What if everything you thought you knew about Brian Wilson was wrong? What if he wasn't just a bubble-gum pop star who spiraled into crippling depression but a musical genius who, in addition to recording the long-delayed Smile, has a wealth of other tracks just waiting for an audience? The revelations in Brian Chidester's cover story last week, "The Secret Brian Wilson Bedroom Tapes," excited longtime fans and more casual listeners alike.

Dbpcservice writes, "Fantastic article."

Sean Broderick agrees: "I enjoyed reading this well-written article. As a person who very much appreciates music, I love to learn new information about truly great artists, such as Brian Wilson and the Beach Boys. If and when Brian Wilson's Secret Bedroom (Music) gets released, I'll be buying it the first day it's available. When the 2011 Beach Boys Smile album was finally released, it was a thrill to hear the whimsical lyrics and music with all of the Beach Boys participating and singing. One of the big reasons the Beach Boys have been so successful is that they have six excellent lead singers, not just one or two. Thank you!"

Drmiguel.deleon writes, "Good article, except that the writer alluded twice to Brian Wilson's diminishing songwriting and experimentation, ostensibly ending in the mid-'70s. This, however, doesn't account for his ongoing work as a solo artist — just as there are many demos from that period, so also are there many unreleased songs Wilson has either composed or recorded since the late 1980s. The Beach Boys' reunion album, That's Why God Made the Radio, is a case in point. The story is that most of the music for that album was written and demo'd by Brian back in 1996, and the plan was a Beach Boys album at that time, but that Carl Wilson's losing battle with cancer sidelined the project.

"Would that Brother Records — and Brian himself — would release the demos, or else Brian could complete the recordings and send them out to a world that now appreciates his gift and the journey he's taken."

Finally, Killabagger reminds us of one factor affecting Wilson in the late '60s: "You all have to remember 1964-66 was the heyday of LSD use in L.A. It was legal, and pure, and it was everywhere. Brian and others were eating LSD like Tic-Tacs. As enlightening LSD is, too much makes you mental. I was there as a kid, and saw it big-time in Laurel Canyon."

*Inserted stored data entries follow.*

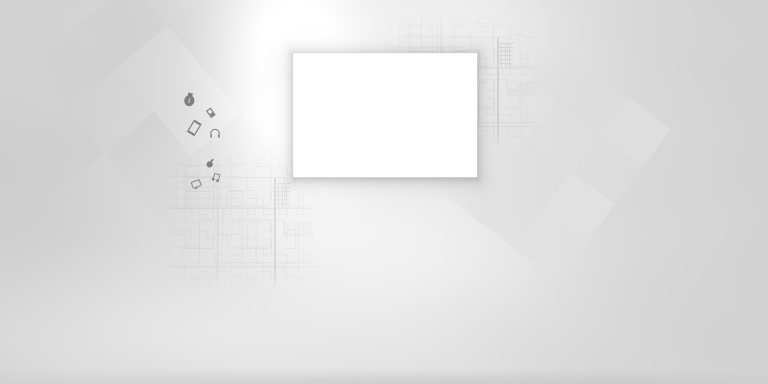
Give the GLSL for this background, as a Shadertoy shader.

```glsl
// Pale grey studio backdrop: white card, tilted panes, faint floor plans and small icons.
#define CARD_CENTER vec2(1.003, 0.7)
#define CARD_HALF vec2(0.2396, 0.1615)
#define BASE_GREY 0.82
#define SHADOW_STRENGTH 0.17
#define SHADOW_SPREAD 0.016
#define PLAN_INK 0.12
#define ICON_GREY 0.45
#define PANE_GREY 0.875

float pixel() { return 1.0 / iResolution.y; }

float hash(vec2 p) {
    p = fract(p * vec2(0.1731, 0.2617) + 0.37);
    p += dot(p, p.yx + 19.19);
    return fract((p.x + p.y) * p.x * 7.3);
}

float glow(vec2 p, vec2 center, vec2 spread) {
    vec2 d = (p - center) / spread;
    return exp(-dot(d, d));
}

float box(vec2 p, vec2 halfSize) {
    vec2 d = abs(p) - halfSize;
    return length(max(d, 0.0)) + min(max(d.x, d.y), 0.0);
}

float fill(float d) { return clamp(0.5 - d / pixel(), 0.0, 1.0); }
float stroke(float d, float halfWidth) { return fill(abs(d) - halfWidth); }

vec2 rotate(vec2 p, float a) {
    return vec2(cos(a) * p.x + sin(a) * p.y, cos(a) * p.y - sin(a) * p.x);
}

// Random shade per tile, blended over one pixel at the seams
float tileShade(vec2 p, vec2 cell) {
    vec2 q = p / cell, i = floor(q);
    vec2 w = smoothstep(1.0 - pixel() / cell, vec2(1.0), fract(q));
    return mix(mix(hash(i), hash(i + vec2(1, 0)), w.x),
               mix(hash(i + vec2(0, 1)), hash(i + 1.0), w.x), w.y);
}

// Grid whose cell sides are kept at random
float brokenGrid(vec2 p, float cell, float keep) {
    vec2 i = floor(p / cell), d = p - i * cell;
    d = min(d, cell - d);
    vec2 nearest = floor(p / cell + 0.5);
    float v = step(hash(vec2(nearest.x, i.y)), keep) * stroke(d.x, 0.0009);
    float h = step(hash(vec2(i.x, nearest.y) + 31.0), keep) * stroke(d.y, 0.0009);
    return max(v, h);
}

float floorPlan(vec2 p) {
    vec2 edge = smoothstep(vec2(0.23, 0.20), vec2(0.13, 0.11), abs(p));
    float ink = 0.45 * brokenGrid(p, 0.037, 0.55);
    ink = max(ink, 0.4 * brokenGrid(p + 0.007, 0.021, 0.32));
    // Regular grids: upper left hall and the dense stair block
    ink = max(ink, 0.45 * brokenGrid(p, 0.0285, 1.0) * fill(box(p - vec2(-0.11, 0.1), vec2(0.1, 0.07))));
    ink = max(ink, 0.9 * brokenGrid(p, 0.0105, 1.0) * fill(box(p - vec2(0.105, 0.065), vec2(0.02, 0.032))));
    ink = max(ink, 0.45 * brokenGrid(p, 0.008, 0.6) * fill(box(p - vec2(0.145, -0.025), vec2(0.04, 0.018))));
    // Main walls
    ink = max(ink, stroke(p.x - 0.086, 0.0018) * fill(abs(p.y + 0.03) - 0.14));
    ink = max(ink, 0.7 * stroke(p.x + 0.063, 0.001));
    ink = max(ink, 0.8 * stroke(p.y - 0.031, 0.001));
    ink = max(ink, 0.6 * stroke(p.y + 0.122, 0.001));
    return ink * edge.x * edge.y;
}

float icons(vec2 p) {
    // Money bag
    vec2 q = rotate(p - vec2(0.493, 0.738), -0.15);
    float ink = fill(length(q * vec2(1.0, 0.9)) - 0.013);
    ink = max(ink, fill(box(q - vec2(0.0, 0.014), vec2(0.006, 0.006))));
    ink *= 1.0 - 0.6 * fill(box(q, vec2(0.002, 0.006)));
    // Handset and phone
    q = rotate(p - vec2(0.549, 0.706), 0.6);
    ink = max(ink, stroke(box(q, vec2(0.006, 0.010)), 0.0015));
    ink = max(ink, fill(box(q + vec2(0.0, 0.005), vec2(0.005, 0.004))));
    q = rotate(p - vec2(0.506, 0.667), -0.55);
    ink = max(ink, stroke(box(q, vec2(0.010, 0.017)), 0.0015));
    ink = max(ink, fill(box(abs(q) - vec2(0.0, 0.015), vec2(0.009, 0.002))));
    // Headphones
    q = p - vec2(0.560, 0.652);
    ink = max(ink, stroke(length(q) - 0.011, 0.0013) * fill(-q.y - 0.003));
    ink = max(ink, fill(box(vec2(abs(q.x) - 0.010, q.y + 0.006), vec2(0.002, 0.004))));
    // Round fruit with leaf
    q = p - vec2(0.546, 0.572);
    ink = max(ink, fill(length(q) - 0.008));
    ink = max(ink, fill(length(rotate(q - vec2(0.006, 0.010), 0.7) * vec2(1.0, 2.0)) - 0.005));
    // Music note
    q = rotate(p - vec2(0.563, 0.539), -0.3);
    ink = max(ink, fill(length(vec2(abs(q.x) - 0.006, q.y + 0.008)) - 0.0035));
    ink = max(ink, stroke(box(q - vec2(0.001, 0.0), vec2(0.007, 0.008)), 0.001) * fill(-q.y - 0.007));
    // Speech bubble
    q = rotate(p - vec2(0.511, 0.521), 0.35);
    ink = max(ink, stroke(box(q, vec2(0.009, 0.006)) - 0.002, 0.0012));
    return max(ink, fill(box(q + vec2(0.004, 0.010), vec2(0.002, 0.003))));
}

void mainImage(out vec4 fragColor, in vec2 fragCoord) {
    vec2 p = fragCoord / iResolution.y;
    p.x += 1.0 - 0.5 * iResolution.x / iResolution.y;

    // Soft light
    float grey = BASE_GREY + 0.10 * glow(p, vec2(1.0, 0.45), vec2(0.6, 0.6));
    grey += 0.15 * glow(p, vec2(0.74, 0.86), vec2(0.2, 0.36));
    grey += 0.07 * glow(p, vec2(1.2, 0.98), vec2(0.35, 0.25));
    grey += 0.03 * glow(p, vec2(1.05, 0.34), vec2(0.3, 0.14));
    grey += 0.05 * glow(p, vec2(0.4, 0.12), vec2(0.45, 0.16));
    grey -= 0.02 * glow(p, vec2(0.05, 0.52), vec2(0.3, 0.2));
    grey += 0.003 * sin(p.x * 9.0 + 2.0 * sin(p.y * 7.0)) * sin(p.y * 13.0 + p.x * 3.0);
    grey -= 0.07 * smoothstep(0.045, 0.0, p.y) * glow(p, vec2(1.0, 0.0), vec2(0.8, 1.0));
    grey = min(grey, 1.0);

    // Tilted panes on both sides
    vec2 left = p - vec2(0.534, 0.818);
    left = vec2(dot(left, vec2(0.77, 0.64)), dot(left, vec2(0.64, -0.77)));
    float leftMask = glow(p, vec2(0.43, 0.77), vec2(0.24, 0.24));
    grey += 0.06 * leftMask * (tileShade(left, vec2(0.17, 0.15)) - 0.65);
    vec2 right = p - vec2(1.674, 0.565);
    right = vec2(dot(right, vec2(-0.6, -0.8)), dot(right, vec2(-0.8, 0.6)));
    float rightMask = fill(box(right - vec2(0.123, 0.215), vec2(0.246, 0.215)));
    rightMask *= smoothstep(0.43, 0.24, right.y);
    float pane = tileShade(right, vec2(0.123, 0.143));
    grey = mix(grey, PANE_GREY + 0.025 * (pane - 0.5), rightMask * (0.5 + 0.4 * pane));

    // Two copies of the floor plan, then icons
    for (int i = 0; i < 2; i++) {
        vec2 center = mix(vec2(1.211, 0.792), vec2(0.63, 0.427), float(i));
        grey -= PLAN_INK * floorPlan(p - center);
    }
    grey = mix(grey, ICON_GREY, 0.9 * icons(p));

    // Card with its shadow
    float card = box(p - CARD_CENTER, CARD_HALF);
    float shade = box(p - CARD_CENTER + vec2(0.0, 0.004), CARD_HALF);
    grey *= 1.0 - SHADOW_STRENGTH * exp(-max(shade, 0.0) / SHADOW_SPREAD);
    grey = mix(grey, 1.0, fill(card));
    fragColor = vec4(vec3(grey), 1.0);
}
```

Let's Go Ride a Bike

Stevie St. John's "First Person" column about giving up her car for a life of bicycling and public transit was a hit with readers ("Yes, I Am Car-Free in L.A.," Jan. 31). Writes Inspector Hound, "A fun, optimistic and informative read. I don't think I could go car-free, but I admire Ms. St. John for doing so."

Lady_blood_vamp666 adds, "Good article. Living car-free is workable; I've been car-free for five years, and I prefer it this way. I had to cringe at the phrase 'sex workers,' though — that euphemism sounds so pretentious!"

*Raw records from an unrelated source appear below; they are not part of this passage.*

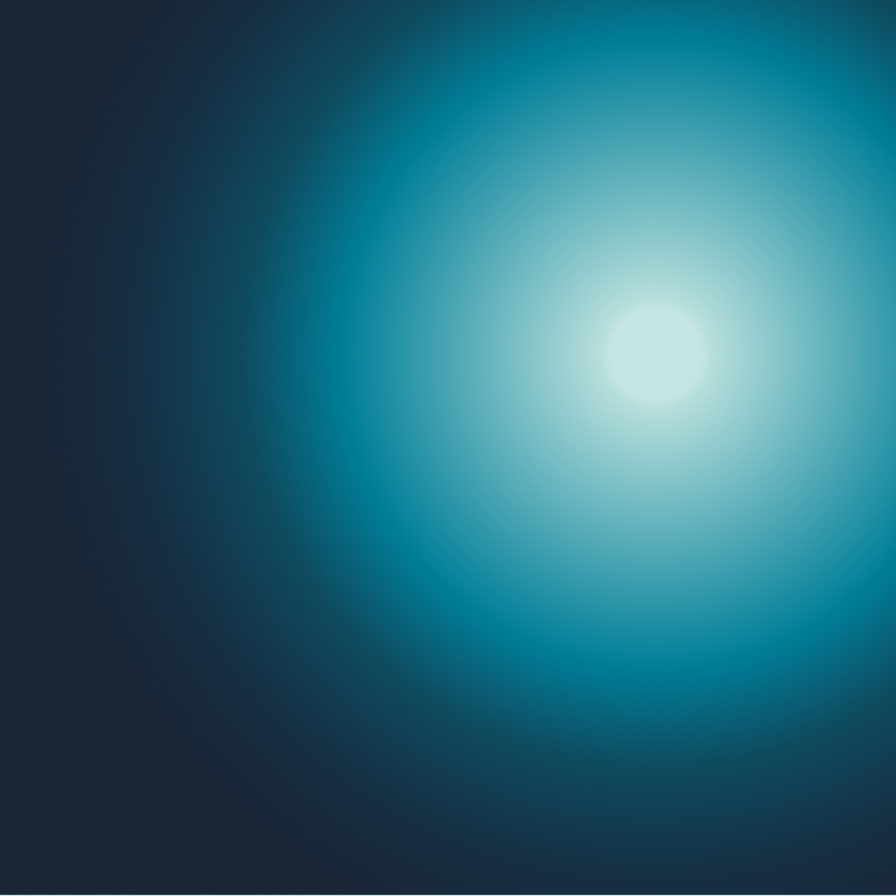
A Shadertoy shader for this background:

```glsl
// A pale round light glowing through teal into deep navy.
// One radial distance drives a chain of colour ramps around an off-centre
// light, finished with a hairline along the lower edge and a fine dither.

const vec3 CORE  = vec3(0.775, 0.900, 0.890);
const vec3 HALO  = vec3(0.730, 0.880, 0.865);
const vec3 TEAL  = vec3(0.000, 0.495, 0.595);
const vec3 DEEP  = vec3(0.055, 0.295, 0.375);
const vec3 DUSK  = vec3(0.085, 0.185, 0.265);
const vec3 NIGHT = vec3(0.100, 0.150, 0.212);

// Linear position of x between two radii, clamped to 0..1
float ramp(float inner, float outer, float x) {
    return clamp((x - inner) / (outer - inner), 0.0, 1.0);
}

float hash(vec2 p) {
    return fract(sin(dot(p, vec2(12.99, 78.23))) * 43758.5);
}

// Colour of the light at radius r, from core to darkness
vec3 glow(float r) {
    vec3 color = mix(CORE, HALO, ramp(0.050, 0.062, r));
    color = mix(color, TEAL, ramp(0.056, 0.350, r));
    color = mix(color, DEEP, ramp(0.350, 0.460, r));
    color = mix(color, DUSK, ramp(0.460, 0.580, r));
    return mix(color, NIGHT, ramp(0.580, 0.690, r));
}

void mainImage(out vec4 fragColor, in vec2 fragCoord) {
    vec2 uv = fragCoord / iResolution.xy;
    float pixel = 1.0 / iResolution.y;

    // Radial light
    vec3 color = glow(length(uv - vec2(0.732, 0.605)));

    // Pale hairline on the lower edge, weighted by pixel coverage
    float hairline = clamp((0.0013 - uv.y) / pixel + 0.5, 0.0, 1.0);
    color = mix(color, CORE, hairline);

    // Dither against banding
    color += (hash(fragCoord) - 0.5) / 255.0;

    fragColor = vec4(color, 1.0);
}
```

You Write, We Read

Please send letters to L.A. Weekly, 3861 Sepulveda Blvd., Culver City, CA 90230. Or email us at ReadersWrite@laweekly.com. Full name and contact info preferred.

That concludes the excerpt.